### Exercise instructions
The records are to be repeated in full, with the images removed.

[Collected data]
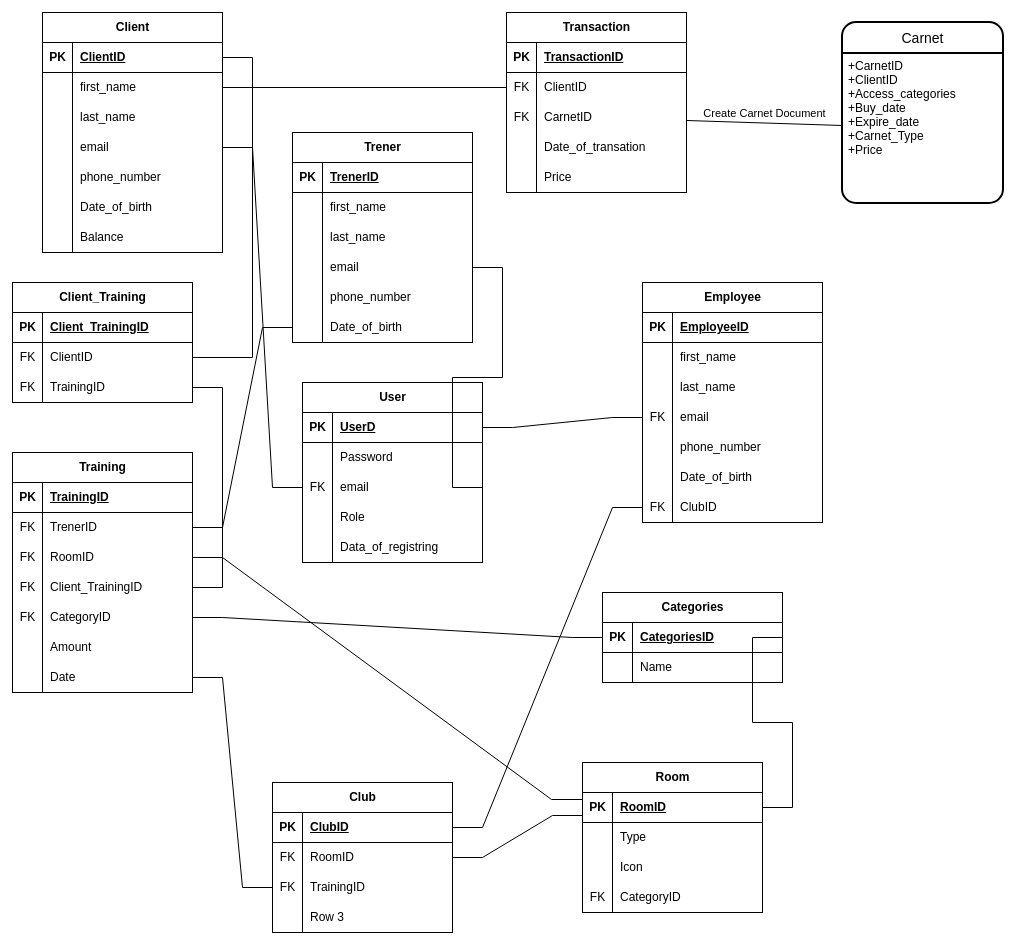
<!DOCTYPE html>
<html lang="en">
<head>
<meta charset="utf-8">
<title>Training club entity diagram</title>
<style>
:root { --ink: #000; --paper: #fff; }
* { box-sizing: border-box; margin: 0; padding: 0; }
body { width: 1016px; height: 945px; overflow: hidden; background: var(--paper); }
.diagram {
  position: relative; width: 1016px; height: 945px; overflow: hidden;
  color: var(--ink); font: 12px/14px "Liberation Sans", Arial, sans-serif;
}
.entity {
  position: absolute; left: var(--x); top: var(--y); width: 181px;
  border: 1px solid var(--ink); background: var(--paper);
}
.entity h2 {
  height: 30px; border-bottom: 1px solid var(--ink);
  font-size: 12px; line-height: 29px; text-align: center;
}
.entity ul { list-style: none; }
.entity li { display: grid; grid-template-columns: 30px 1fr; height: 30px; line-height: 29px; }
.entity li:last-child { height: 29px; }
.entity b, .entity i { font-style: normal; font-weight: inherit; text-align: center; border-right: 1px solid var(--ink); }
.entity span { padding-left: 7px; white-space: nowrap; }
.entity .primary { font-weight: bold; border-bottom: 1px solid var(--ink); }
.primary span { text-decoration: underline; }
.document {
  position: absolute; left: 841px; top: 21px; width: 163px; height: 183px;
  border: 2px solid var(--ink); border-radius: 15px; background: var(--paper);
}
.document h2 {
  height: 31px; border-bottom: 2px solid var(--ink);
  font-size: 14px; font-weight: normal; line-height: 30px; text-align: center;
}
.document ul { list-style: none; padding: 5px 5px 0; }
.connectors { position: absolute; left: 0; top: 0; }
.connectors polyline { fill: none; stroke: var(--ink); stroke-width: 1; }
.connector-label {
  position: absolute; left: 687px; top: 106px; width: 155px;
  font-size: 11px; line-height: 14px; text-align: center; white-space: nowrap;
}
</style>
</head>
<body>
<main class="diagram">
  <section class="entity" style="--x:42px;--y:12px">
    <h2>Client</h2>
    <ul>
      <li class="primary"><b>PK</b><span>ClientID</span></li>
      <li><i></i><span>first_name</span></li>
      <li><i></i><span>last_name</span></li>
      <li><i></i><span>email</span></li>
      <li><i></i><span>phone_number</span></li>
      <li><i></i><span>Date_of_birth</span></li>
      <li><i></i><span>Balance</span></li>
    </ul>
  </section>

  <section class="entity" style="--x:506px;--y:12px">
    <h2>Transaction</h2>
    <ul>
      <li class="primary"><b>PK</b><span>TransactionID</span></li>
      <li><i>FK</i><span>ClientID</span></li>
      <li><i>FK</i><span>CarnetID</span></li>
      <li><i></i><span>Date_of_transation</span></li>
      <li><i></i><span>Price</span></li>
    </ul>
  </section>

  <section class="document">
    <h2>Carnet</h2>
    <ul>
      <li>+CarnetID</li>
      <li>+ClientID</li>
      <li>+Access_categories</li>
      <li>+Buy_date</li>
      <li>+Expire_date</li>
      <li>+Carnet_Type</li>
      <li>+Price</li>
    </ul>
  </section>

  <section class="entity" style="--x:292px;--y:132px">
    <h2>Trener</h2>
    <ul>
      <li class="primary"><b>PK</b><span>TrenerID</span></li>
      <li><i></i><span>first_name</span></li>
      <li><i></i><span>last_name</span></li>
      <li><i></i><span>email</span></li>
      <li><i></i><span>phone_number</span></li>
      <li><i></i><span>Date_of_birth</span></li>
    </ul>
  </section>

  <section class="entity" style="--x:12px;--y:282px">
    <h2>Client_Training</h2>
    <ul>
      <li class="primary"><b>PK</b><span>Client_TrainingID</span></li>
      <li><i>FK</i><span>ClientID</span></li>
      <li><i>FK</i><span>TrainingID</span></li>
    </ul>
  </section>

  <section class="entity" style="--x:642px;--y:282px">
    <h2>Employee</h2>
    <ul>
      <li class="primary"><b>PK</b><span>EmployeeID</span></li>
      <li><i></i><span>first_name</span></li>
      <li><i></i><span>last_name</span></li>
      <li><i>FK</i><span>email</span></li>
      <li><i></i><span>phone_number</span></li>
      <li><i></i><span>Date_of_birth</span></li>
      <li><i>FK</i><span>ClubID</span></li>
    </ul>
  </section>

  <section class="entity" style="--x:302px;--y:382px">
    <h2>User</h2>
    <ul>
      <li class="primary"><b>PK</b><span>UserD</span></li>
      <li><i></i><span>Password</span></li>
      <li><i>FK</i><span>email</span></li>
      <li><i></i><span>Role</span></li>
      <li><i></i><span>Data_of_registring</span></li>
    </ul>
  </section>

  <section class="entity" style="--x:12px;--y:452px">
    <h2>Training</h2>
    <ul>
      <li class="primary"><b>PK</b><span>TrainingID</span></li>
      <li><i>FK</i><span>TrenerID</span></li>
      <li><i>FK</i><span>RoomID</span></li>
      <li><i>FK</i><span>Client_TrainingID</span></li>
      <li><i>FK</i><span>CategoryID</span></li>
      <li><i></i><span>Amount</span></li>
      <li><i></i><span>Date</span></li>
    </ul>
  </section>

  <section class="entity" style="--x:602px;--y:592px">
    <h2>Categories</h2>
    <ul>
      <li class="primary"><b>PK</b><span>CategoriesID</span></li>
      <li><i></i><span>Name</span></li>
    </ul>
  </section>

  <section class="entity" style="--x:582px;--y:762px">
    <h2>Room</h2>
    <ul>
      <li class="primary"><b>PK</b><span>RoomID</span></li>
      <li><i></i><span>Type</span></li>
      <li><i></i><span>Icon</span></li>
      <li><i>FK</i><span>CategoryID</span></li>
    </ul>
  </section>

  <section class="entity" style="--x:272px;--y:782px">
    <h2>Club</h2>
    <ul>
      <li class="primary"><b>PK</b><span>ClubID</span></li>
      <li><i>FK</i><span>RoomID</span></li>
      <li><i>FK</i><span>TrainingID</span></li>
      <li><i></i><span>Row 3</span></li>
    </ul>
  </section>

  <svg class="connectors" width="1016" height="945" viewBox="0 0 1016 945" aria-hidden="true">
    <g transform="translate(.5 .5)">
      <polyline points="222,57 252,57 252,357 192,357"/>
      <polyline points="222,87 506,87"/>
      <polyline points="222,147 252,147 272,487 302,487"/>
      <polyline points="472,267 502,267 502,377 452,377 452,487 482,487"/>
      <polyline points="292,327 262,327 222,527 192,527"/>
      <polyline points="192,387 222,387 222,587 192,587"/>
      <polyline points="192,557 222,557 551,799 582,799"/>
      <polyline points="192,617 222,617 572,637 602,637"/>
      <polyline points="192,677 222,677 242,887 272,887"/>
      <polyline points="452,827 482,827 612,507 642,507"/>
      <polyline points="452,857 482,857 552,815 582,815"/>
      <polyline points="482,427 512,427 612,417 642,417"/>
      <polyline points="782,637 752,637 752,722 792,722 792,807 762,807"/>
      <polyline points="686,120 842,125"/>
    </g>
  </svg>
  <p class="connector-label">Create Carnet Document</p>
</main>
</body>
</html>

### Task output
<!DOCTYPE html>
<html lang="en">
<head>
<meta charset="utf-8">
<title>Training club entity diagram</title>
<style>
:root { --ink: #000; --paper: #fff; }
* { box-sizing: border-box; margin: 0; padding: 0; }
body { width: 1016px; height: 945px; overflow: hidden; background: var(--paper); }
.diagram {
  position: relative; width: 1016px; height: 945px; overflow: hidden;
  color: var(--ink); font: 12px/14px "Liberation Sans", Arial, sans-serif;
}
.entity {
  position: absolute; left: var(--x); top: var(--y); width: 181px;
  border: 1px solid var(--ink); background: var(--paper);
}
.entity h2 {
  height: 30px; border-bottom: 1px solid var(--ink);
  font-size: 12px; line-height: 29px; text-align: center;
}
.entity ul { list-style: none; }
.entity li { display: grid; grid-template-columns: 30px 1fr; height: 30px; line-height: 29px; }
.entity li:last-child { height: 29px; }
.entity b, .entity i { font-style: normal; font-weight: inherit; text-align: center; border-right: 1px solid var(--ink); }
.entity span { padding-left: 7px; white-space: nowrap; }
.entity .primary { font-weight: bold; border-bottom: 1px solid var(--ink); }
.primary span { text-decoration: underline; }
.document {
  position: absolute; left: 841px; top: 21px; width: 163px; height: 183px;
  border: 2px solid var(--ink); border-radius: 15px; background: var(--paper);
}
.document h2 {
  height: 31px; border-bottom: 2px solid var(--ink);
  font-size: 14px; font-weight: normal; line-height: 30px; text-align: center;
}
.document ul { list-style: none; padding: 5px 5px 0; }
.connectors { position: absolute; left: 0; top: 0; }
.connectors polyline { fill: none; stroke: var(--ink); stroke-width: 1; }
.connector-label {
  position: absolute; left: 687px; top: 106px; width: 155px;
  font-size: 11px; line-height: 14px; text-align: center; white-space: nowrap;
}
</style>
</head>
<body>
<main class="diagram">
  <section class="entity" style="--x:42px;--y:12px">
    <h2>Client</h2>
    <ul>
      <li class="primary"><b>PK</b><span>ClientID</span></li>
      <li><i></i><span>first_name</span></li>
      <li><i></i><span>last_name</span></li>
      <li><i></i><span>email</span></li>
      <li><i></i><span>phone_number</span></li>
      <li><i></i><span>Date_of_birth</span></li>
      <li><i></i><span>Balance</span></li>
    </ul>
  </section>

  <section class="entity" style="--x:506px;--y:12px">
    <h2>Transaction</h2>
    <ul>
      <li class="primary"><b>PK</b><span>TransactionID</span></li>
      <li><i>FK</i><span>ClientID</span></li>
      <li><i>FK</i><span>CarnetID</span></li>
      <li><i></i><span>Date_of_transation</span></li>
      <li><i></i><span>Price</span></li>
    </ul>
  </section>

  <section class="document">
    <h2>Carnet</h2>
    <ul>
      <li>+CarnetID</li>
      <li>+ClientID</li>
      <li>+Access_categories</li>
      <li>+Buy_date</li>
      <li>+Expire_date</li>
      <li>+Carnet_Type</li>
      <li>+Price</li>
    </ul>
  </section>

  <section class="entity" style="--x:292px;--y:132px">
    <h2>Trener</h2>
    <ul>
      <li class="primary"><b>PK</b><span>TrenerID</span></li>
      <li><i></i><span>first_name</span></li>
      <li><i></i><span>last_name</span></li>
      <li><i></i><span>email</span></li>
      <li><i></i><span>phone_number</span></li>
      <li><i></i><span>Date_of_birth</span></li>
    </ul>
  </section>

  <section class="entity" style="--x:12px;--y:282px">
    <h2>Client_Training</h2>
    <ul>
      <li class="primary"><b>PK</b><span>Client_TrainingID</span></li>
      <li><i>FK</i><span>ClientID</span></li>
      <li><i>FK</i><span>TrainingID</span></li>
    </ul>
  </section>

  <section class="entity" style="--x:642px;--y:282px">
    <h2>Employee</h2>
    <ul>
      <li class="primary"><b>PK</b><span>EmployeeID</span></li>
      <li><i></i><span>first_name</span></li>
      <li><i></i><span>last_name</span></li>
      <li><i>FK</i><span>email</span></li>
      <li><i></i><span>phone_number</span></li>
      <li><i></i><span>Date_of_birth</span></li>
      <li><i>FK</i><span>ClubID</span></li>
    </ul>
  </section>

  <section class="entity" style="--x:302px;--y:382px">
    <h2>User</h2>
    <ul>
      <li class="primary"><b>PK</b><span>UserD</span></li>
      <li><i></i><span>Password</span></li>
      <li><i>FK</i><span>email</span></li>
      <li><i></i><span>Role</span></li>
      <li><i></i><span>Data_of_registring</span></li>
    </ul>
  </section>

  <section class="entity" style="--x:12px;--y:452px">
    <h2>Training</h2>
    <ul>
      <li class="primary"><b>PK</b><span>TrainingID</span></li>
      <li><i>FK</i><span>TrenerID</span></li>
      <li><i>FK</i><span>RoomID</span></li>
      <li><i>FK</i><span>Client_TrainingID</span></li>
      <li><i>FK</i><span>CategoryID</span></li>
      <li><i></i><span>Amount</span></li>
      <li><i></i><span>Date</span></li>
    </ul>
  </section>

  <section class="entity" style="--x:602px;--y:592px">
    <h2>Categories</h2>
    <ul>
      <li class="primary"><b>PK</b><span>CategoriesID</span></li>
      <li><i></i><span>Name</span></li>
    </ul>
  </section>

  <section class="entity" style="--x:582px;--y:762px">
    <h2>Room</h2>
    <ul>
      <li class="primary"><b>PK</b><span>RoomID</span></li>
      <li><i></i><span>Type</span></li>
      <li><i></i><span>Icon</span></li>
      <li><i>FK</i><span>CategoryID</span></li>
    </ul>
  </section>

  <section class="entity" style="--x:272px;--y:782px">
    <h2>Club</h2>
    <ul>
      <li class="primary"><b>PK</b><span>ClubID</span></li>
      <li><i>FK</i><span>RoomID</span></li>
      <li><i>FK</i><span>TrainingID</span></li>
      <li><i></i><span>Row 3</span></li>
    </ul>
  </section>

  <svg class="connectors" width="1016" height="945" viewBox="0 0 1016 945" aria-hidden="true">
    <g transform="translate(.5 .5)">
      <polyline points="222,57 252,57 252,357 192,357"/>
      <polyline points="222,87 506,87"/>
      <polyline points="222,147 252,147 272,487 302,487"/>
      <polyline points="472,267 502,267 502,377 452,377 452,487 482,487"/>
      <polyline points="292,327 262,327 222,527 192,527"/>
      <polyline points="192,387 222,387 222,587 192,587"/>
      <polyline points="192,557 222,557 551,799 582,799"/>
      <polyline points="192,617 222,617 572,637 602,637"/>
      <polyline points="192,677 222,677 242,887 272,887"/>
      <polyline points="452,827 482,827 612,507 642,507"/>
      <polyline points="452,857 482,857 552,815 582,815"/>
      <polyline points="482,427 512,427 612,417 642,417"/>
      <polyline points="782,637 752,637 752,722 792,722 792,807 762,807"/>
      <polyline points="686,120 842,125"/>
    </g>
  </svg>
  <p class="connector-label">Create Carnet Document</p>
</main>
</body>
</html>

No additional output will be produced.